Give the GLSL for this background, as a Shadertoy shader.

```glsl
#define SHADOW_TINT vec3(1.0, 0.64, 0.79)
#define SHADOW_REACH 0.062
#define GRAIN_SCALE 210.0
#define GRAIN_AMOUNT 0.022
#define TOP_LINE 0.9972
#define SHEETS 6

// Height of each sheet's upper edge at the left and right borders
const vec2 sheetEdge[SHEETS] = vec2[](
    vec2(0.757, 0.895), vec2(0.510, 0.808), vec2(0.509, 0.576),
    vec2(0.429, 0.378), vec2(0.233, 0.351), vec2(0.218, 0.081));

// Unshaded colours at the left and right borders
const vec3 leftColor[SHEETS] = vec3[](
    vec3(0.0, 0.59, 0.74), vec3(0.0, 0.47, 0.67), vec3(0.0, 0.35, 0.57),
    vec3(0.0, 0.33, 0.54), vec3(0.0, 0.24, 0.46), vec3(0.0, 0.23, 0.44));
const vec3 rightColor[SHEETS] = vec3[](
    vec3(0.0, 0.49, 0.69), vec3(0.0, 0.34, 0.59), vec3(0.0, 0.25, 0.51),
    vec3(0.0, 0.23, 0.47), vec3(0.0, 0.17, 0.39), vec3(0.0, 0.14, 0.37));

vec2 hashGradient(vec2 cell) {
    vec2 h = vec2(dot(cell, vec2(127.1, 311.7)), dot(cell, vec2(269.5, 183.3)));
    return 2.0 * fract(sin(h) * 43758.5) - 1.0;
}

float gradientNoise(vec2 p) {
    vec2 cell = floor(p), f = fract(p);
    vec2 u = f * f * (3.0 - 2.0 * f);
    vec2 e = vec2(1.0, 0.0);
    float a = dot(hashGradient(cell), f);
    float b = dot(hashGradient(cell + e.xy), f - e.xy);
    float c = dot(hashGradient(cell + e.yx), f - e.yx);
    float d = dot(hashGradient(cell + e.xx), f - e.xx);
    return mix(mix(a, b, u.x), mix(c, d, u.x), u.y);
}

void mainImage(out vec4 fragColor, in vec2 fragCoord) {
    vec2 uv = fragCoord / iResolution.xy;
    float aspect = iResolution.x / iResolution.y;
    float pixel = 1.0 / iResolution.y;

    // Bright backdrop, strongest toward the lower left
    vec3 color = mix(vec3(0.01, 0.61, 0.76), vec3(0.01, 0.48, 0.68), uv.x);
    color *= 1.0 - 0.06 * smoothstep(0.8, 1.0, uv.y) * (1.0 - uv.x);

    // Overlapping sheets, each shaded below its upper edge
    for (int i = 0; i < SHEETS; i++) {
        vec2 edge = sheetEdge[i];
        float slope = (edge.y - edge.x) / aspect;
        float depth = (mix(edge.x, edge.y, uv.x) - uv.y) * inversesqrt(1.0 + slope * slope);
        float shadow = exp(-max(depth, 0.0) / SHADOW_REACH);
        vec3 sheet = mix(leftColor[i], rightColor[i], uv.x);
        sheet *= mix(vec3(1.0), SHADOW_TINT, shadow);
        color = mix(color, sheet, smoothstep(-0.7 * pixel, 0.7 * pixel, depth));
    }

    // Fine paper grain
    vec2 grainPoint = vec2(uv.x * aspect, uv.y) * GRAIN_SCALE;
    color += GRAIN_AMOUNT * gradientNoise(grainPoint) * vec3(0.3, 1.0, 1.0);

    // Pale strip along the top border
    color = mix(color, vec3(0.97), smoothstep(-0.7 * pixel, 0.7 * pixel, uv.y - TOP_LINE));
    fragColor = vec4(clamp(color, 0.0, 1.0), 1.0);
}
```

PROMPT - Set down the entries verbatim, leaving none out.

REPLY -
Give the GLSL for this background, as a Shadertoy shader.

```glsl
#define SHADOW_TINT vec3(1.0, 0.64, 0.79)
#define SHADOW_REACH 0.062
#define GRAIN_SCALE 210.0
#define GRAIN_AMOUNT 0.022
#define TOP_LINE 0.9972
#define SHEETS 6

// Height of each sheet's upper edge at the left and right borders
const vec2 sheetEdge[SHEETS] = vec2[](
    vec2(0.757, 0.895), vec2(0.510, 0.808), vec2(0.509, 0.576),
    vec2(0.429, 0.378), vec2(0.233, 0.351), vec2(0.218, 0.081));

// Unshaded colours at the left and right borders
const vec3 leftColor[SHEETS] = vec3[](
    vec3(0.0, 0.59, 0.74), vec3(0.0, 0.47, 0.67), vec3(0.0, 0.35, 0.57),
    vec3(0.0, 0.33, 0.54), vec3(0.0, 0.24, 0.46), vec3(0.0, 0.23, 0.44));
const vec3 rightColor[SHEETS] = vec3[](
    vec3(0.0, 0.49, 0.69), vec3(0.0, 0.34, 0.59), vec3(0.0, 0.25, 0.51),
    vec3(0.0, 0.23, 0.47), vec3(0.0, 0.17, 0.39), vec3(0.0, 0.14, 0.37));

vec2 hashGradient(vec2 cell) {
    vec2 h = vec2(dot(cell, vec2(127.1, 311.7)), dot(cell, vec2(269.5, 183.3)));
    return 2.0 * fract(sin(h) * 43758.5) - 1.0;
}

float gradientNoise(vec2 p) {
    vec2 cell = floor(p), f = fract(p);
    vec2 u = f * f * (3.0 - 2.0 * f);
    vec2 e = vec2(1.0, 0.0);
    float a = dot(hashGradient(cell), f);
    float b = dot(hashGradient(cell + e.xy), f - e.xy);
    float c = dot(hashGradient(cell + e.yx), f - e.yx);
    float d = dot(hashGradient(cell + e.xx), f - e.xx);
    return mix(mix(a, b, u.x), mix(c, d, u.x), u.y);
}

void mainImage(out vec4 fragColor, in vec2 fragCoord) {
    vec2 uv = fragCoord / iResolution.xy;
    float aspect = iResolution.x / iResolution.y;
    float pixel = 1.0 / iResolution.y;

    // Bright backdrop, strongest toward the lower left
    vec3 color = mix(vec3(0.01, 0.61, 0.76), vec3(0.01, 0.48, 0.68), uv.x);
    color *= 1.0 - 0.06 * smoothstep(0.8, 1.0, uv.y) * (1.0 - uv.x);

    // Overlapping sheets, each shaded below its upper edge
    for (int i = 0; i < SHEETS; i++) {
        vec2 edge = sheetEdge[i];
        float slope = (edge.y - edge.x) / aspect;
        float depth = (mix(edge.x, edge.y, uv.x) - uv.y) * inversesqrt(1.0 + slope * slope);
        float shadow = exp(-max(depth, 0.0) / SHADOW_REACH);
        vec3 sheet = mix(leftColor[i], rightColor[i], uv.x);
        sheet *= mix(vec3(1.0), SHADOW_TINT, shadow);
        color = mix(color, sheet, smoothstep(-0.7 * pixel, 0.7 * pixel, depth));
    }

    // Fine paper grain
    vec2 grainPoint = vec2(uv.x * aspect, uv.y) * GRAIN_SCALE;
    color += GRAIN_AMOUNT * gradientNoise(grainPoint) * vec3(0.3, 1.0, 1.0);

    // Pale strip along the top border
    color = mix(color, vec3(0.97), smoothstep(-0.7 * pixel, 0.7 * pixel, uv.y - TOP_LINE));
    fragColor = vec4(clamp(color, 0.0, 1.0), 1.0);
}
```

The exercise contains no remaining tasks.